“In lieu of the Court’s ordering a second round of depositions, deponents’ counsel agreed that each deponent will respond to a maximum of 45 written questions posed by respondent. These questions should relate to matters as to which privilege was claimed during the depositions, including reasonable follow-up questions. All questions shall be answered under penalties of perjury, as was the case during the depositions. Deponents’ counsel was reminded that any objection to a written question premised on a supposed ‘section 6103 privilege’ will likely be overruled. If the Fifth Amendment privilege is claimed as to any question, deponents’ counsel shall supply a detailed explanation concerning the basis for that claim, cognizant that the Fifth Amendment protects against real dangers, not against remote and speculative possibilities. Zicarelli v. N.J. State Comm’n, 406 U.S. 472, 478 (1972).” Order, at pp. 1-2. (Names omitted).

Preparers and your coadjutors, beware! Are attorneys next? Watch this space.


In Uncategorized on 08/15/2022 at 16:22

It seems like years have passed since I first suggested that Tax Court needs a proofreader for its orders. I’ve even volunteered for the job more than once.

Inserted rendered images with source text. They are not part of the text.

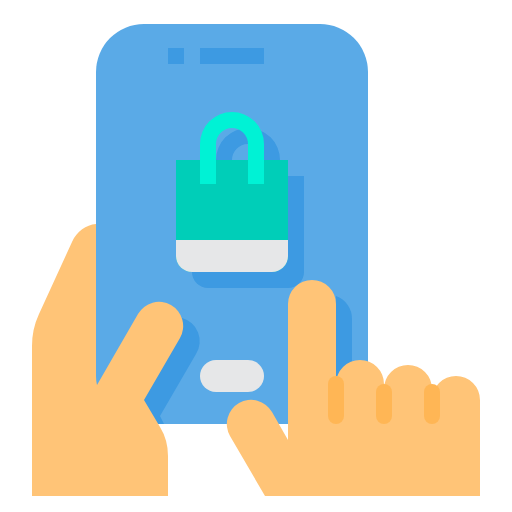
<!DOCTYPE html>
<html lang="en">
<head>
<meta charset="utf-8">
<title>Mobile shopping</title>
<style>
:root {
  --phone: #5aaae7;
  --shade: #3d9ae2;
  --skin: #ffc477;
  --knuckle: #ffb655;
  --bag: #00ceb8;
  --handle: #00f2d5;
  --light: #e6e7e8;
}
html, body { margin: 0; background: #fff; overflow: hidden; }
svg { display: block; width: 512px; height: 512px; }
.phone { fill: var(--phone); }
.shade { fill: var(--shade); }
.skin { fill: var(--skin); }
.knuckles { fill: var(--knuckle); }
.bag-body { fill: var(--bag); }
.bag-handle { fill: var(--handle); }
.light { fill: var(--light); }
</style>
</head>
<body>
<svg viewBox="0 0 512 512" role="img" aria-label="Two hands holding and tapping a phone that shows a shopping bag">
  <defs>
    <path id="bag-outline" d="M176 160H288V256A16 16 0 0 1 272 272H192A16 16 0 0 1 176 256Z"/>
    <path id="handle-outline" d="M200 184V144A32 32 0 0 1 264 144V184H248V144A16 16 0 0 0 216 144V184Z"/>
  </defs>

  <g id="phone">
    <path class="phone" d="M96 424V72A48 48 0 0 1 144 24H320A48 48 0 0 1 368 72V424Z"/>
    <rect class="shade" x="168" y="48" width="16" height="16"/>
    <rect class="shade" x="200" y="48" width="64" height="16"/>
    <rect class="light" x="200" y="360" width="64" height="32" rx="16"/>
  </g>

  <g id="shopping-bag">
    <g class="shade" transform="translate(16 16)">
      <use href="#bag-outline"/>
      <use href="#handle-outline"/>
    </g>
    <use class="bag-body" href="#bag-outline"/>
    <path class="light" d="M176 240H288V256A16 16 0 0 1 272 272H192A16 16 0 0 1 176 256Z"/>
    <use class="bag-handle" href="#handle-outline"/>
  </g>

  <g id="holding-hand">
    <path class="shade" d="M182 318A24 24 0 0 1 196 354L160 416L164 424H150L136 400Z"/>
    <path class="skin" d="M96 224C86 225 77 231 72 242L39 314Q32 329 32 346V496H168V456Q168 440 160 427L144 400L180 338A24 24 0 0 0 138 314L97 385Q96 381 96 376Z"/>
  </g>

  <g id="tapping-hand">
    <path class="shade" d="M336 296A24 24 0 0 1 352 319V376H336Z"/>
    <path class="skin" d="M288 440V304A24 24 0 0 1 336 304V384A24 24 0 0 1 384 384V389A24 24 0 0 1 432 389V400A24 24 0 0 1 480 400V496H265L230 436A24 24 0 0 1 272 412Z"/>
    <g class="knuckles">
      <rect x="328" y="376" width="16" height="48" rx="8"/>
      <rect x="376" y="384" width="16" height="40" rx="8"/>
      <rect x="424" y="384" width="16" height="40" rx="8"/>
    </g>
  </g>
</svg>
</body>
</html>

Now, however, the position is filled. And the successful candidate filed neither the uniform application for Federal employment, a college transcript, a letter of recommendation, or anything else.

It’s Ch J Kathleen (“TBS = The Big Shillelagh”) Kerrigan. On a day with 503 (count ’em, 503) orders and no opinions, nothing eludes Ch J TBS’ unblinking eye.

Estate of Robert E. Nero, Deceased, William C. Nero, Jr., Personal Representative, Docket No. 27374-21, filed 8/15/22, had chilled their beef with IRS, and memorialized same in the form of a stipulated decision.

This the parties tendered for entry of decision.

Not past Ch J TBS.

“…upon review of the proposed decision document, the Court notes that the caption listed thereon includes a typographical error.  Consequently, the Court is unable to process the parties’ Proposed Stipulated Decision.” Order, at p. 1.

But Ch J TBS will enter decision, embodying the terms of settlement hashed out by the parties,  in her own order. With the correct caption, of course.

Neatness counts.


In Uncategorized on 08/12/2022 at 11:01

I’m sure it’s just a scrivener’s error, but Hervey Lemeli, Docket No. 21054-21S, filed 8/12/22, gives me a chance to fire another broadside into Mandy Mobley Li, 22 F. 4th 1014 (DC Cir, 2022). That was the case where DC Cir called upon two (count ’em, two) attorneys, whose affiliations and qualifications, and whose stake in the outcome, were not immediately apparent, to explain Section 7623.

I thought Federal Circuit Court of Appeals Judges were adept at unscrambling Federal law without the assistance of passersby.

But I must print a correction. Unless there are two or more persons named Mandy Mobley Li, I mischaracterized Mandy Mobley as “obviously hapless” in my blogpost “Repeal Section 7623,” 7/8/22. A source informs me that Mandy Mobley has a J.D. from Syracuse University College of Law, an M.B.A. from the MIT Sloan School of Management, and an S.B. from the Massachusetts Institute of Technology. Mandy Mobley is also a 2022 Presidential Management Fellows Finalist. This makes the entire case even more perplexing.

Clearly credentialed counsel on both sides, so why go to the bullpen, much less to the bleachers? Surely DC Circuit can deal with Section 7623 their own selves.

Howbeit, today IRS has a motion to swap out an attorney. But it’s labelled as a motion to withdraw as counsel, as if OCC were bailing on the whole case. Maybe that’s what happened in Li.

Ch J Kathleen (“TBS = The Big Shillelagh”) Kerrigan put it right.

“…respondent filed a document designated as a Motion to Withdraw as Counsel. However, the filing is more akin to a motion to withdraw counsel, insofar as respondent requests that MYC, who…filed respondent’s Motion to Dismiss for Lack of Jurisdiction, be withdrawn as counsel for respondent in this case. There is no objection to the granting of the Motion.” Order, at p. 1. (Name omitted).

So Ch J TBS recharacterizes appropriately, and MYC is auf’d. OCC stays in.